The use of suet is seemingly old fashioned but is really a simple way to add a silky richness - a very good trick to know. Suet is the hard fat from around the kidneys of cattle and sheep. Despite its origin it has no meaty taste at all and is traditionally used in Christmas puddings and mincemeat as well as in pastry and savoury dishes. Supermarkets sell a shredded version. When I asked John at the Ginger Pig if he had any he went into the fridge and took some from around the kidneys from a beef carcass hanging there. It doesn't get fresher than that!

Pork Rissoles with Apple and Prune
Butter
1 large onion, finely chopped
Pinch each of freshly ground nutmeg and ground cinnamon
6 stoned prunes, chopped
1 tspn freshly chopped sage
2 small or 1 large bramley apple, peeled cored and chopped into small dice
100g/4oz suet
1 egg, beaten
450g/1lb minced pork
150ml/ 1/4 pint white wine
300ml/ 1/2 pint chicken stock
Arrowroot or cornflour if necessary for a thick sauce
Salt and pepper

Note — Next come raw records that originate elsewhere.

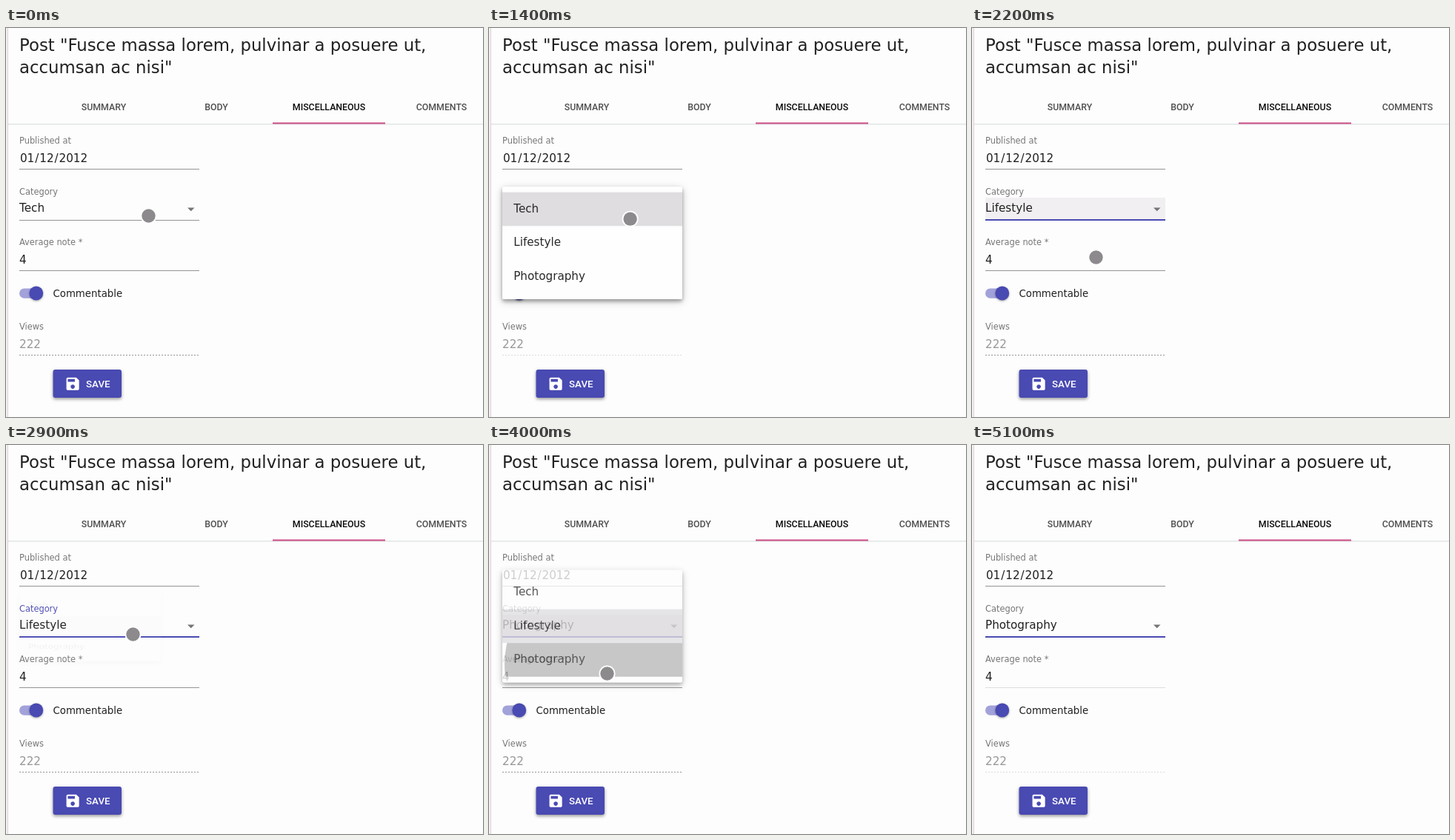
Write an HTML page with a canvas that moves like this. It is 644x525 px and loops after 5200 ms.

```html
<!DOCTYPE html>
<html lang="en">
<head>
<meta charset="utf-8">
<title>Post form</title>
<style>
  html, body { margin: 0; width: 100%; height: 100%; overflow: hidden; background: #fdfdfd; }
  canvas { display: block; }
</style>
</head>
<body>
<canvas id="stage" width="644" height="525"></canvas>
<script>
const W = 644, H = 525, LOOP = 5200, STEP = 100;
const SANS = '"DejaVu Sans", sans-serif', ROBOTO = 'Roboto, sans-serif';
const PAGE = '#fdfdfd', INK = '#212121', MUTED = '#767676', LINE = '#949494';
const PRIMARY = '#494ab2', SHADE = '#dfdde0';
const LEFT = 18, FIELD = 243, ROW = 45.6, PAD = 7.6, MID = 244.4;
const OPTIONS = ['Tech', 'Lifestyle', 'Photography'];

// One entry per use of the dropdown
const MENUS = [
  { open: 870, close: 2010, span: 190, from: 0, to: 1, press: 2000, x: 155, y: 297 },
  { open: 2870, close: 3930, span: 230, from: 1, to: 2, press: 3800, x: 147, y: 296 }
];
const MOVES = [
  { start: 1300, end: 1900, to: [167, 309] },
  { start: 2300, end: 2800, to: [171, 255] },
  { start: 3100, end: 3500, to: [159, 308] }
];
const SAVE_ICON = new Path2D('M17 3H5c-1.11 0-2 .9-2 2v14c0 1.1.89 2 2 2h14c1.1 0 2-.9 2-2V7l-4-4z' +
  'm-5 16c-1.66 0-3-1.34-3-3s1.34-3 3-3 3 1.34 3 3-1.34 3-3 3zm3-10H5V5h10v4z');

const ctx = document.getElementById('stage').getContext('2d');
const layer = document.createElement('canvas');
layer.width = W;
layer.height = H;
const lctx = layer.getContext('2d');

const clamp = v => Math.min(1, Math.max(0, v));
const smooth = v => v * v * (3 - 2 * v);
const between = (t, a, b) => t >= a && t < b;

function text(c, str, x, y, size, color = INK, font = SANS, weight = 400, align = 'left') {
  c.font = `${weight} ${size}px ${font}`;
  c.fillStyle = color;
  c.textAlign = align;
  c.fillText(str, x, y);
}

function rect(c, x, y, w, h, color) {
  c.fillStyle = color;
  c.fillRect(x, y, w, h);
}

function disc(c, x, y, r, color) {
  c.fillStyle = color;
  c.beginPath();
  c.arc(x, y, r, 0, Math.PI * 2);
  c.fill();
}

function rounded(c, x, y, w, h, r, color) {
  c.fillStyle = color;
  c.beginPath();
  c.roundRect(x, y, w, h, r);
  c.fill();
}

function shadowed(c, dy, blur, alpha, draw) {
  c.save();
  c.shadowColor = `rgba(0,0,0,${alpha})`;
  c.shadowOffsetY = dy;
  c.shadowBlur = blur;
  draw();
  c.restore();
}

const label = (str, y, color = MUTED) => text(ctx, str, LEFT, y, 11.4, color);
const value = (str, y, color = INK) => text(ctx, str, LEFT, y, 15.2, color);

function drawHeader() {
  rect(ctx, 0, 0, W, H, PAGE);
  rect(ctx, 0, 0, 2, H, '#f6f0f3');
  rect(ctx, 2, 0, 1, H, '#ddd3d8');
  text(ctx, 'Post "Fusce massa lorem, pulvinar a posuere ut,', LEFT, 31, 22.8);
  text(ctx, 'accumsan ac nisi"', LEFT, 61, 22.8);
  rect(ctx, 3, 129, W - 3, 1.5, '#e2e5e5');
  ['SUMMARY', 'BODY', 'MISCELLANEOUS', 'COMMENTS'].forEach((name, i) =>
    text(ctx, name, 132 + 152 * i, 111, 12.35, i === 2 ? '#0c0c0c' : '#505050', ROBOTO, 500, 'center'));
  rect(ctx, 360, 127.5, 152, 2, '#cc4c86');
}

function drawDate() {
  label('Published at', 156);
  let x = LEFT + 0.95;
  for (const part of ['01', '/', '12', '/', '2012']) {
    text(ctx, part, x, 181, 15.2);
    x += ctx.measureText(part).width + (part === '/' ? 0.95 : 0.9);
  }
  rect(ctx, LEFT, 190, FIELD, 1, LINE);
}

function drawCategory(t) {
  const active = MENUS.some((m, i) => between(t, i ? 2900 : 800, m.close));
  const focused = between(t, 2010, 2900) || between(t, 3930, 5100);
  const picked = MENUS.reduce((cur, m) => t >= m.close ? m.to : cur, 0);
  if (focused) rect(ctx, LEFT, 229, FIELD, 30, '#f1eff1');
  label('Category', 225, active ? PRIMARY : MUTED);
  value(OPTIONS[picked], 248);
  ctx.fillStyle = '#757575';
  ctx.beginPath();
  ctx.moveTo(245, 242.5);
  ctx.lineTo(254.5, 242.5);
  ctx.lineTo(249.75, 247.2);
  ctx.fill();
  rect(ctx, LEFT, 259, FIELD, 1, LINE);
  const w = FIELD * smooth(clamp((t - 720) / 200));
  if (w) rect(ctx, LEFT + (FIELD - w) / 2, 258, w, 2, PRIMARY);
}

function drawRest(t) {
  const pale = between(t, 1000, 2000) || t >= 5100;
  label('Average note *', 293);
  value('4', 318);
  rect(ctx, LEFT, 327, FIELD, 1, pale ? '#dedede' : LINE);

  rounded(ctx, LEFT, 351.4, 29, 13.3, 6.65, '#a2a2da');
  shadowed(ctx, 1, 3, 0.35, () => disc(ctx, 40.8, 358, 9.4, PRIMARY));
  text(ctx, 'Commentable', 63.5, 363, 13.3);

  label('Views', 407);
  value('222', 432, '#999');
  ctx.strokeStyle = pale ? '#dcdcdc' : LINE;
  ctx.lineWidth = 1;
  ctx.setLineDash([2, 2]);
  ctx.beginPath();
  ctx.moveTo(LEFT, 441.5);
  ctx.lineTo(LEFT + FIELD, 441.5);
  ctx.stroke();
  ctx.setLineDash([]);

  shadowed(ctx, 2, 4, 0.4, () => rounded(ctx, 63.5, 461, 92.5, 38, 3, PRIMARY));
  ctx.save();
  ctx.translate(78.7, 468.9);
  ctx.scale(0.95, 0.95);
  ctx.fillStyle = '#fff';
  ctx.fill(SAVE_ICON);
  ctx.restore();
  text(ctx, 'SAVE', 108, 485, 13.3, '#fff', ROBOTO, 500);
}

function drawMenu(t, m) {
  const enter = clamp((t - m.open) / 230);
  const exit = clamp((t - m.close) / m.span);
  if (enter <= 0 || exit >= 1) return;
  const grow = 1 - (1 - enter ** 1.5) ** 3.3;
  const shrink = smooth(clamp((exit - 0.33) / 1));
  const s = 0.75 + 0.25 * grow * (1 - shrink);
  const rows = 221.6 - ROW * m.from;
  const top = rows - PAD, height = ROW * 3 + PAD * 2;

  lctx.clearRect(0, 0, W, H);
  lctx.save();
  lctx.translate(LEFT, MID);
  lctx.scale(s, s * s);
  lctx.translate(-LEFT, -MID);
  const panel = () => rounded(lctx, LEFT, top, FIELD, height, 2, '#fefefe');
  shadowed(lctx, 3, 5, 0.3, panel);
  shadowed(lctx, 3, 12, 0.22, panel);
  rect(lctx, LEFT, rows + ROW * m.from, FIELD, ROW, SHADE);

  if (t >= m.press) {
    lctx.save();
    lctx.beginPath();
    lctx.rect(LEFT, rows + ROW * m.to, FIELD, ROW);
    lctx.clip();
    disc(lctx, m.x, m.y, 6 + (t - m.press) * 0.6, 'rgba(0,0,0,.28)');
    lctx.restore();
  }
  OPTIONS.forEach((name, i) => text(lctx, name, LEFT + 15.2, rows + ROW * i + 26.9, 15.2, '#2b292b'));
  lctx.restore();

  ctx.globalAlpha = smooth(enter) * (1 - smooth(exit));
  ctx.drawImage(layer, 0, 0);
  ctx.globalAlpha = 1;
}

function drawPointer(t) {
  let x = 192.5, y = 253.5;
  for (const { start, end, to } of MOVES) {
    const k = smooth(clamp((t - start) / (end - start)));
    x += (to[0] + 0.5 - x) * k;
    y += (to[1] + 0.5 - y) * k;
  }
  // Accelerates out past the top edge
  const leave = Math.max(0, (t - 4400) / 500) ** 1.5;
  x -= 107 * leave;
  y -= 289 * leave;
  disc(ctx, x, y, 11, '#fefefe');
  disc(ctx, x, y, 9.2, '#8c8a8c');
}

function frame(now) {
  const t = Math.floor(now % LOOP / STEP) * STEP;
  drawHeader();
  drawDate();
  drawCategory(t);
  drawRest(t);
  MENUS.forEach(m => drawMenu(t, m));
  drawPointer(t);
}

const begin = performance.now();
function tick() {
  frame(performance.now() - begin);
  requestAnimationFrame(tick);
}
tick();
</script>
</body>
</html>
```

Pre heat oven to 180C/350F/Gas 4.

Melt a knob of butter in a frying pan. Add the chopped onion and fry for a few minutes, without colour. Season with the nutmeg and cinnamon and add the prunes. Cook for 1 more minute and rmove from the heat. Add the chopped sage and leave to cool. Add the diced apples, chopped suet, egg and minced pork. Mix well, seasoning with salt and pepper.

The mixture must be well mixed to distribute all the flavours. Divide into 8 meatballs and shallow fry them in another knob of butter to seal and make them golden brown all over. Put them into a roasting tray in a single layer.

Pour the white wine into a saucepan and boil until reduced by three-quarters. Add the chicken stock. Pour this mixture over the meatballs and cook in the oven for 45 minutes until tender.

Lift the balls from the tray and keep warm. Strain off the liquor into a small pan and skim the fat. Then either leave it as a light juice or thicken it by mixing 1 tablespoon of cornflour with cold water and whisking it through the juice over a medium heat.

Serve the rissoles with the gravy and a big pile of mashed potatoes and steamed cabbage.

Quintessentially English I think.

4 comments:

Anonymous said...

I'm not sure about 'quintessentially English', but we certainly have rissoles ere in Wales; which is that cool bit that England is stuck to.

Gash
x

bron said...

It is entirely my misunderstanding of the finer points that makes me think that. Result of growing up in Australia no doubt - which is that big island on the other side of the globe - where I first ate rissoles - though without suet, apple or prunes I loved them none the less.

Plain or gussied up rissoles should be eaten everywhere.

Bron x

Patrick Wolf said...

This is a wonderful recepie, I discovered it in Gary R's Book ages ago and its been in my top 10 ever since. When dinner partying, I like to make a whole batch of em and stack them up in a pyramid like profiteroles - I agree in saying that they are quintessentially English, they're so morish and rich, you coud stick tiny union jack flags in them and serve an embassy these great british balls.

bron said...

Patrick Wolf what a fabulous idea!